Just like card board. It's easier to fold it along/between the corrugation than across them. You can just pluck any ole local political campaign sign out from public roads/lawns.

Brian Lindahl
(lindahlb) - MLife

Locale: Colorado Rockies
Re: look here on 05/15/2013 14:46:45 MDT Print View

Thanks, I'll try that out. Still concerned it won't be flexible enough on the vertical plane, but we'll see. I suppose I could score it with a knife, if so. Looks pretty lightweight at 2-3oz from what I've read - sounds like ounces well spent.

Edited by lindahlb on 05/15/2013 14:47:22 MDT.

Nelson Sherry
(nsherry61)

Locale: Mid-Willamette Valley
Re: Frameless Packs: Avoiding the tube with straps? on 05/15/2013 20:26:14 MDT Print View

Okay, so I oversimplified my description previously because I was in a hurry and typing on my phone, and thought the idea would come across just fine. The following is how I actually regularly pack my packs whether soft or with an internal frame. It works very well for both shaping the bag and helping transfer load to the hips in soft packs with larger loads.

1) I stuff my sleeping bag into the bottom of the pack, frequently stuffed horizontally inside a stuff sack of its own.
2) Then I divide most of my remaining gear into roughly two groups. Maybe food and clothing on one side and tenting and cooking on the other, whatever works, often mixing soft stuff with odd shaped stuff for packing efficiency. If I want some extra back padding I may fold my tenting/tarping flat and put it against my back with the "tubes" of other gear behind it.
3) I always have some misc crap that doesn't fit or that I forgot to fit into one of the horizontal divisions, or that I want inside the pack, but need ready access too, and it all just gets stuffed on top (e.g. rain gear, extra water bag, whatever).

As to concerns about bigger packs allowing gear to move around and shift. You can overstuff anyting so it is a round sausage. If you use a slightly bigger bag, sausaging is reduced well before stuff starts shifting all over the place. Then, if you don't use compression straps on your bag, use anything you have that's puffy like a sleeping bag or puffy jacket, or fleece and don't overstuff it, use it as filler around everything so everything stays in its loose, well padded space.

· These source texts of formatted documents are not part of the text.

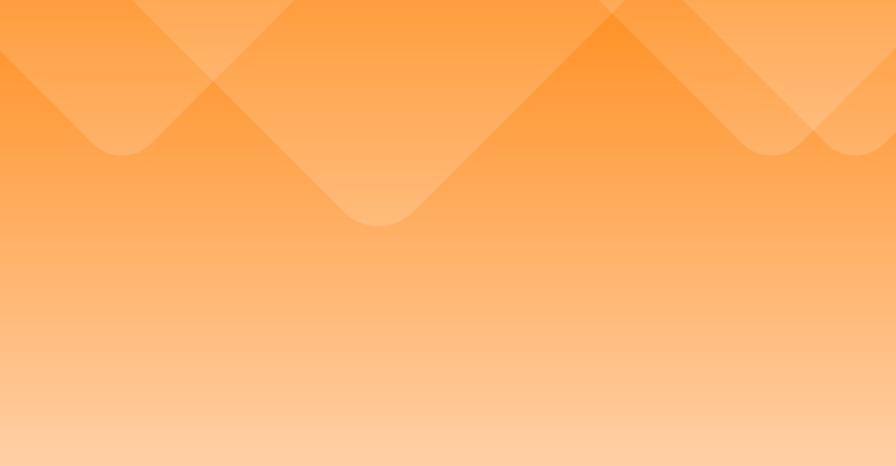
Give the GLSL for this background, as a Shadertoy shader.

```glsl
// Warm orange gradient with translucent rounded wedges hanging from the top edge.

const float ASPECT = 1.92;                        // layout width over height
const vec3 TOP_COLOR = vec3(1.0, 0.565, 0.14);
const vec3 BOTTOM_COLOR = vec3(1.0, 0.815, 0.65);
const vec3 VEIL_COLOR = vec3(1.0);
const float VEIL_TOP = 0.12;                      // wedge opacity at the top edge
const float VEIL_TIP = 0.16;                      // wedge opacity at its tip

// Each wedge: sharp apex x, apex y, corner radius
const int WEDGE_COUNT = 4;
const vec3 WEDGES[WEDGE_COUNT] = vec3[](
    vec3(0.2615, 0.630, 0.0875),
    vec3(0.8113, 0.471, 0.105),
    vec3(1.6525, 0.630, 0.0875),
    vec3(1.8325, 0.630, 0.0875));

// Signed distance to a right-angled wedge opening upward, with a rounded tip
float wedgeDistance(vec2 p, float radius) {
    vec2 sides = vec2(p.y + p.x, p.y - p.x) * 0.70710678;
    vec2 e = radius - sides;
    return min(max(e.x, e.y), 0.0) + length(max(e, 0.0)) - radius;
}

void mainImage(out vec4 fragColor, in vec2 fragCoord) {
    vec2 uv = fragCoord / iResolution.xy;
    vec2 p = uv * vec2(ASPECT, 1.0);
    float pixel = 1.0 / iResolution.y;

    // Vertical gradient
    vec3 color = mix(BOTTOM_COLOR, TOP_COLOR, uv.y);

    // Overlapping veils, slightly denser toward their tips
    for (int i = 0; i < WEDGE_COUNT; i++) {
        vec3 wedge = WEDGES[i];
        float d = wedgeDistance(p - wedge.xy, wedge.z);
        float coverage = clamp(0.5 - d / pixel, 0.0, 1.0);
        float rise = clamp((p.y - wedge.y) / (1.0 - wedge.y), 0.0, 1.0);
        color = mix(color, VEIL_COLOR, coverage * mix(VEIL_TIP, VEIL_TOP, rise));
    }

    fragColor = vec4(color, 1.0);
}
```
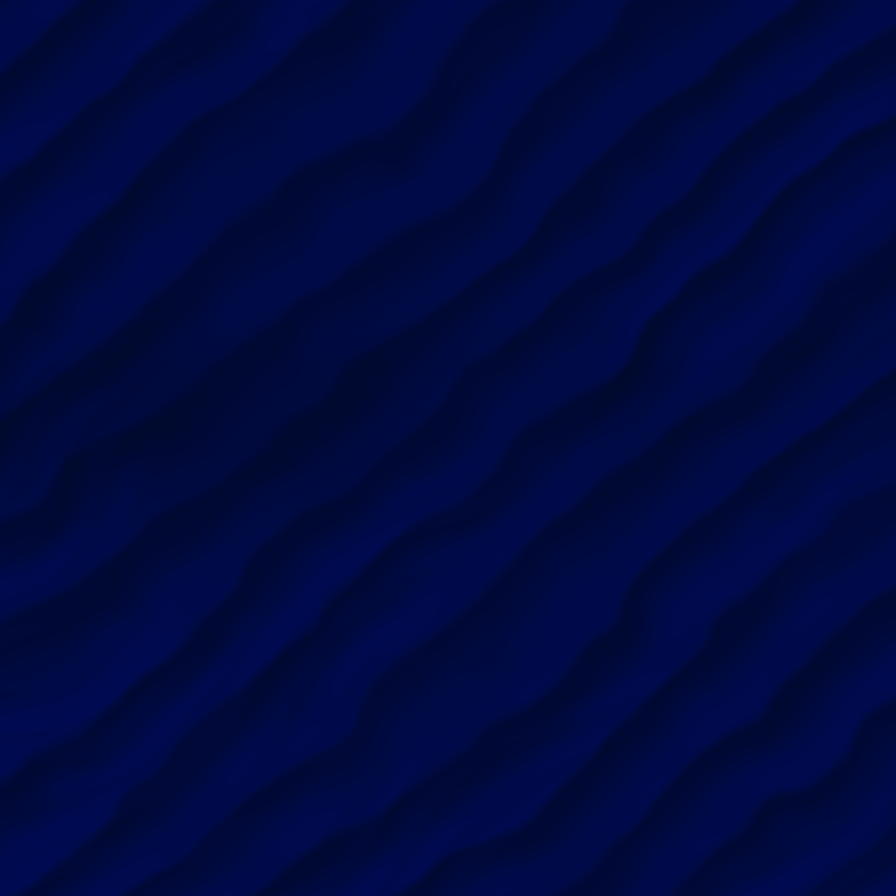
Reproduce this background procedurally as a three.js fragment shader.

```glsl
// Deep navy diagonal ripples, like soft wind-blown folds with a dim central belt.
varying vec2 vUv;

const vec3 TROUGH_COLOR = vec3(0.0, 0.036, 0.204);
const vec3 CREST_COLOR = vec3(0.0, 0.040, 0.300);
const float RIPPLE_ANGLE = 0.70;     // radians above horizontal
const float RIPPLE_COUNT = 10.2;     // ripples per canvas width
const float BROAD_BEND = 0.55;       // slow meander, in ripple widths
const float FINE_BEND = 0.30;        // small wobble, in ripple widths
const float KINK_BEND = 0.12;        // tight kinks, in ripple widths
const float CREST_START = 0.68;      // end of the slow rise
const float CREST_END = 0.83;        // start of the steep fall
const float BELT_HEIGHT = 0.53;
const float BELT_WIDTH = 0.12;
const float BELT_DARKNESS = 0.34;
const float PATCH_STRENGTH = 0.26;
const float WRINKLE_COUNT = 23.0;    // faint wrinkles per canvas width
const float WRINKLE_STRENGTH = 0.20;
const float STREAK_STRENGTH = 0.16;

float hash(vec2 cell) {
  vec3 p = fract(vec3(cell.xyx) * 0.1031);
  p += dot(p, p.yzx + 33.33);
  return fract((p.x + p.y) * p.z);
}

// Value noise with a quintic fade, from 0 to 1
float noise(vec2 p) {
  vec2 cell = floor(p);
  vec2 f = fract(p);
  vec2 fade = f * f * f * (f * (f * 6.0 - 15.0) + 10.0);
  float low = mix(hash(cell), hash(cell + vec2(1.0, 0.0)), fade.x);
  float high = mix(hash(cell + vec2(0.0, 1.0)), hash(cell + vec2(1.0, 1.0)), fade.x);
  return mix(low, high, fade.y);
}

// Slow rise to a crest, then a steep fall back to the trough
float rippleProfile(float phase) {
  float t = fract(phase);
  return smoothstep(0.0, CREST_START, t) * (1.0 - smoothstep(CREST_END, 1.0, t));
}

void main() {
  // Axes along and across the ripples
  vec2 direction = vec2(cos(RIPPLE_ANGLE), sin(RIPPLE_ANGLE));
  float along = dot(vUv, direction);
  float across = dot(vUv, vec2(direction.y, -direction.x));
  vec2 p = vec2(along, across);

  // Meandering ripple lines
  float bend = BROAD_BEND * (noise(p * vec2(3.4, 3.6) + 17.0) - 0.5)
             + FINE_BEND * (noise(p * vec2(10.0, 9.0) + 41.0) - 0.5)
             + KINK_BEND * (noise(p * vec2(22.0, 18.0) + 131.0) - 0.5);
  float ripple = rippleProfile(across * RIPPLE_COUNT + bend);

  // Faint secondary wrinkles that come and go
  float wrinkle = rippleProfile(across * WRINKLE_COUNT + 1.6 * bend + 2.0 * noise(p * 4.0 + 101.0));
  float wrinklePresence = smoothstep(0.35, 0.75, noise(p * vec2(5.0, 8.0) + 113.0));

  // Dim, flatter belt through the middle
  float beltOffset = (vUv.y - BELT_HEIGHT) / BELT_WIDTH;
  float belt = exp(-beltOffset * beltOffset) * (0.5 + 0.7 * noise(p * 4.0 + 73.0));

  // Uneven relief, broad patches and fine streaks
  float relief = mix(0.7, 1.2, noise(p * vec2(4.0, 7.0) + 29.0));
  relief *= 1.0 - 0.3 * belt;
  float light = 0.5 + (ripple - 0.5) * relief;
  light += WRINKLE_STRENGTH * wrinklePresence * (wrinkle - 0.55);
  light += PATCH_STRENGTH * (noise(p * vec2(3.0, 5.0) + 59.0) - 0.5);
  light += STREAK_STRENGTH * (noise(p * vec2(13.0, 36.0) + 87.0) - 0.5);
  light -= BELT_DARKNESS * belt;

  gl_FragColor = vec4(mix(TROUGH_COLOR, CREST_COLOR, clamp(light, -0.5, 1.15)), 1.0);
}
```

Good luck. Have fun. And yeah, if you don't want to have to think about how you pack your pack, don't go quite so ultra-light and get a frame.